Of course you are right, however, that expanding and improving our transit system is the other critical component of fixing the transport equity equation to be more egalitarian. Also, changes in land use policy (e.g. Miami 21) are important because they'll help the city become denser and more pedestrian-friendly with more mixed use zoning. This will improve accessibility by proximity, meaning that people will now be able to travel shorter distances (often feasible by foot or bike) to handle their employment, recreational, commercial, retail, and residential business.

Felipe Azenha said...

I also share the same future vision as Transit Miami and truly enjoy reading your blog on a daily basis. Unfortunately, I remain skeptical if Miami and Miami Beach truly want to grow-up and become a world class city. I would like to share a personal experience of mine.
For the past 5 years I have personally lobbied the Mayor(s) and Commissioners of Miami Beach to establish a pedicab business on South Beach. It is intuitively obvious that such a business would serve as an integral part of a larger intermodal transportation strategy. Miami Beach is densely populated, flat, and the distances which are usually travelled are very short; generally less then two miles. In addition, these vehicles produce no CO2.
One would think that the Miami Beach administration would embrace such an efficient and environmentally friendly form of transportation. This is not the case. For some reason or other the city of Miami Beach believes that pedicabs pose a risk to public’s safety.
I sincerely hope that through forms like this, we can get a critical mass of young, visionary, and intelligent residents together to prove to our city administrators that we can do better and create a more livable city that will attract people and businesses alike. Transportation plays central part to the livability of any city. Hopefully we can get our Public Official to see this before our city, which we love so much, comes to a complete standstill.

Steven said...

There is so much fantasy in both the article and many comments here I feel I have to interject. Reducing parking in homes or commercial spaces in the downtown area is a guarentee of more vacant downtown buildings and an utter failure in these areas achieving critical mass.

NO ONE is going to buy an apartment with out parking in downtown Miami. Unlike SoBe where kiddies buy studios without parking because they can work (usually not at all) and party locally. The grown ups who live and work downtown rarely do both and rarely can consider their life's without some amount of travel.

I live downtown and work from home. I have a car and use the metro mover and frequently go whole days without using my car. On the other hand, there are MANY days when I need it since Miami (and the region) is fundamentally not dense outside the corridor.

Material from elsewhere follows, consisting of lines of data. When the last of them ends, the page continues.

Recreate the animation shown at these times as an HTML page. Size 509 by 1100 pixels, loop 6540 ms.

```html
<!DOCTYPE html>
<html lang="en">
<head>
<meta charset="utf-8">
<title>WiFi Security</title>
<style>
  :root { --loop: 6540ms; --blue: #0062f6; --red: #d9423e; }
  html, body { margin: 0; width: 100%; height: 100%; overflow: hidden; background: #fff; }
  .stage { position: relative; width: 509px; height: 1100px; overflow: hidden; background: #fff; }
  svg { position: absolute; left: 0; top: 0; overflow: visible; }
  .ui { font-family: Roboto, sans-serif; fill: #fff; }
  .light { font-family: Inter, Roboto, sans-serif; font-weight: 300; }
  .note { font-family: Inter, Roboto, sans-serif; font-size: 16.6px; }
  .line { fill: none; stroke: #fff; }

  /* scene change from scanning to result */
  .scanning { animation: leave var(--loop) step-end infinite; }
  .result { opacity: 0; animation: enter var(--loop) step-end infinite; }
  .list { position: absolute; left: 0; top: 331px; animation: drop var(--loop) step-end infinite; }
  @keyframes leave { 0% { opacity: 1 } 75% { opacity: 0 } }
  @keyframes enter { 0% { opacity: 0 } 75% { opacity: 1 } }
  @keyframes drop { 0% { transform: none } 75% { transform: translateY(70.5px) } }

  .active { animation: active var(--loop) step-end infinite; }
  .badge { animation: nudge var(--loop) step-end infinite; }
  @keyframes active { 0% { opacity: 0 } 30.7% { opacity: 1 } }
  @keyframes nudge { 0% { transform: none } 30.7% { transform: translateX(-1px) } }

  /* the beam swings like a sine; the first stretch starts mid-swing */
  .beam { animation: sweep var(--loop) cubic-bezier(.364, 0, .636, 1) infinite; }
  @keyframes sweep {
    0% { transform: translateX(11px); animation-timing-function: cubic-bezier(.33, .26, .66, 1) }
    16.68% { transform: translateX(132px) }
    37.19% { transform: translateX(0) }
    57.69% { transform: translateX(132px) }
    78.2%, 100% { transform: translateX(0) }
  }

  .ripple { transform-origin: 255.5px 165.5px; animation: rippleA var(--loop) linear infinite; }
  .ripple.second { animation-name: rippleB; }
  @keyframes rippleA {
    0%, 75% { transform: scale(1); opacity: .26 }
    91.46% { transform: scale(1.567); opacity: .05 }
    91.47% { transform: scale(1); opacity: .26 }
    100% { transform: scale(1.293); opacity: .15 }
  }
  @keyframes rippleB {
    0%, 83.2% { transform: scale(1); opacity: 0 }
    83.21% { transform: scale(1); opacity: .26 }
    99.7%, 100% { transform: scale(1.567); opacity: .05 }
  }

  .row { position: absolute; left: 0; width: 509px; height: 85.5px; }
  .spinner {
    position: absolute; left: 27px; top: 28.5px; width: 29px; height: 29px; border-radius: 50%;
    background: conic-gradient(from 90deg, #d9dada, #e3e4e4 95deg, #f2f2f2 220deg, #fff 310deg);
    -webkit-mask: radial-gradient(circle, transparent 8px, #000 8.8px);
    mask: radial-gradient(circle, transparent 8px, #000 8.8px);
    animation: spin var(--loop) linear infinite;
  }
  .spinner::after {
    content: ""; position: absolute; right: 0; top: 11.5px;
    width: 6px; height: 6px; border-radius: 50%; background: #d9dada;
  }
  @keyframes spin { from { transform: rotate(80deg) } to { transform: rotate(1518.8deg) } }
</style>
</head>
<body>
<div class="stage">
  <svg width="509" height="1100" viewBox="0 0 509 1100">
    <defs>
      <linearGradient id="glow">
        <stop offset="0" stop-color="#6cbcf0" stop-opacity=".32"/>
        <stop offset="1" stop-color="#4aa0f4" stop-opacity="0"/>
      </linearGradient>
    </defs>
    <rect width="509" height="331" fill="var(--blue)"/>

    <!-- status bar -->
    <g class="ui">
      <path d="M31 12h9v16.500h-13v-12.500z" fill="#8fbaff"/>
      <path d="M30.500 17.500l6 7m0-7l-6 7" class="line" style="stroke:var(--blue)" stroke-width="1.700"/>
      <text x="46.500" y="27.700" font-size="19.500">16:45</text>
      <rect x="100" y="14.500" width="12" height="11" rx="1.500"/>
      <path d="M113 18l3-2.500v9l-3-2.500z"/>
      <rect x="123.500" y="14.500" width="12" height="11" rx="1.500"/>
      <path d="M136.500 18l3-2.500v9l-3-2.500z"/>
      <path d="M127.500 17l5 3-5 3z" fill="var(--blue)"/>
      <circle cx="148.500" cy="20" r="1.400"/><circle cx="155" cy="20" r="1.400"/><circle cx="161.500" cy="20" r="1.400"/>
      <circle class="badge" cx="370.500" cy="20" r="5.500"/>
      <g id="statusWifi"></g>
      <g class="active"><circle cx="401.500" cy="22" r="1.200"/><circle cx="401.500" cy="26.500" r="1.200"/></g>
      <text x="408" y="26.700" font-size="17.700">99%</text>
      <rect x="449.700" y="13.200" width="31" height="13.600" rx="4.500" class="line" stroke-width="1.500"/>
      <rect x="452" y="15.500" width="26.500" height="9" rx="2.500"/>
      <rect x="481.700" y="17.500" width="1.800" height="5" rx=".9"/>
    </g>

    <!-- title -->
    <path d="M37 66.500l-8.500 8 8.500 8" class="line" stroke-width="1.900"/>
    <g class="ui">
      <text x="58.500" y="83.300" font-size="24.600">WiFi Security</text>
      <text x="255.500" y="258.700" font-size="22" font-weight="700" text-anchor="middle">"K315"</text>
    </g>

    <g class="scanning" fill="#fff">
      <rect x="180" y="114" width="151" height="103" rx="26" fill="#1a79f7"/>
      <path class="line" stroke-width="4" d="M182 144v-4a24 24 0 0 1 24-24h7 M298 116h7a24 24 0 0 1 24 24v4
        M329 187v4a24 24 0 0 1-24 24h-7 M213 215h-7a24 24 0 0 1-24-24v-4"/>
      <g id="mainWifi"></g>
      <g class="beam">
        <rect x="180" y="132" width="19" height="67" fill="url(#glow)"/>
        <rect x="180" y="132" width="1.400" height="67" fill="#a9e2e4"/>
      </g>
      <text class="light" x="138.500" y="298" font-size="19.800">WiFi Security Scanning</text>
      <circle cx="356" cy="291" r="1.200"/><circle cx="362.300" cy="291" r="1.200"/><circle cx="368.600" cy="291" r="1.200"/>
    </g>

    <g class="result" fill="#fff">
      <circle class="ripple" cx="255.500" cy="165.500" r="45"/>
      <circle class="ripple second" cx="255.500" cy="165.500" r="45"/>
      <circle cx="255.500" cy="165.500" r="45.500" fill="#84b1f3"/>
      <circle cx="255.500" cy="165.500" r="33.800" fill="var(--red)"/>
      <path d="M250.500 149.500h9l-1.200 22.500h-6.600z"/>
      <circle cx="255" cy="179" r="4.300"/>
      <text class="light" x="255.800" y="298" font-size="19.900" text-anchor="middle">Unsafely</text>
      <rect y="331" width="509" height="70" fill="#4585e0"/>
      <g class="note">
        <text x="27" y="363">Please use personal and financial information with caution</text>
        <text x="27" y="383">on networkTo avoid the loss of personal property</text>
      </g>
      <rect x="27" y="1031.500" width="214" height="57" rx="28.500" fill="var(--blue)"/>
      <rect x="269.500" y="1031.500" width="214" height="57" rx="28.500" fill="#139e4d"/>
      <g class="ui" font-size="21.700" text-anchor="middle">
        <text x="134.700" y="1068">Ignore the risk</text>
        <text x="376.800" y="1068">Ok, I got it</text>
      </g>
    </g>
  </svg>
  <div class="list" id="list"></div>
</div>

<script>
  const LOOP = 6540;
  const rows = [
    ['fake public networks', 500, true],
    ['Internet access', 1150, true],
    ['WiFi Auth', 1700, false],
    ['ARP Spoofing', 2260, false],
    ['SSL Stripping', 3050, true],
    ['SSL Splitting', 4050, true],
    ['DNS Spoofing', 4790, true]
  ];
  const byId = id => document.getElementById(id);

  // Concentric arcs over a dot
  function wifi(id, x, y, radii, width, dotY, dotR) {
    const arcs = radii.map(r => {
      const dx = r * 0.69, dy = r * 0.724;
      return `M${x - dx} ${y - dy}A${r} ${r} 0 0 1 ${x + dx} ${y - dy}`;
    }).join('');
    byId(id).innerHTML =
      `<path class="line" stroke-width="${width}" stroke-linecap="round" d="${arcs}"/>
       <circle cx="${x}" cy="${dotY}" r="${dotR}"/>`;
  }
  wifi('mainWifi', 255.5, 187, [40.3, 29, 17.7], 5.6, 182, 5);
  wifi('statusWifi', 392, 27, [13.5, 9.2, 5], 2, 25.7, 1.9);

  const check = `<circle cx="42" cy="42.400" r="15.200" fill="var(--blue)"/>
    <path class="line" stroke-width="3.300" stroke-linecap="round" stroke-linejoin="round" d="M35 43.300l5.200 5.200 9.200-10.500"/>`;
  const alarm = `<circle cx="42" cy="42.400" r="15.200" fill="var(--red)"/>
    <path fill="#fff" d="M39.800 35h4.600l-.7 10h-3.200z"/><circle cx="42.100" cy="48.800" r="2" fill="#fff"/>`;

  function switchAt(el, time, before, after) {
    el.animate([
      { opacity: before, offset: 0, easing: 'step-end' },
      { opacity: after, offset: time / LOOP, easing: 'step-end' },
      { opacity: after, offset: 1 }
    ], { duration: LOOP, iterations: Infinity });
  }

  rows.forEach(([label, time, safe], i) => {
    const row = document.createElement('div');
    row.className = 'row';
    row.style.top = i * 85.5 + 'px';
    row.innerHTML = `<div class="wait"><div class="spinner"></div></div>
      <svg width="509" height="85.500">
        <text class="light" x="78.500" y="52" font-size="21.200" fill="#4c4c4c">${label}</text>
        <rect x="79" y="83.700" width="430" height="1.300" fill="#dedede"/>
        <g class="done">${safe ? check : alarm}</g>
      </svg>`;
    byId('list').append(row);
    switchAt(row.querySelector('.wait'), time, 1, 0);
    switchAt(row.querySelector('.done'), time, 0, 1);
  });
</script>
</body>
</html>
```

Downtown is only on the cusp of achieving the critical mass of succeeding as a downtown urban core area. If you have ever been in the Flagler area on a weeknight, you can CLEARLY see that we aren't quite there yet. Eliminating cars would create a huge loss of revenue for the building owners as commercial rents will be lower (less business) and in residents, the market will be much smaller.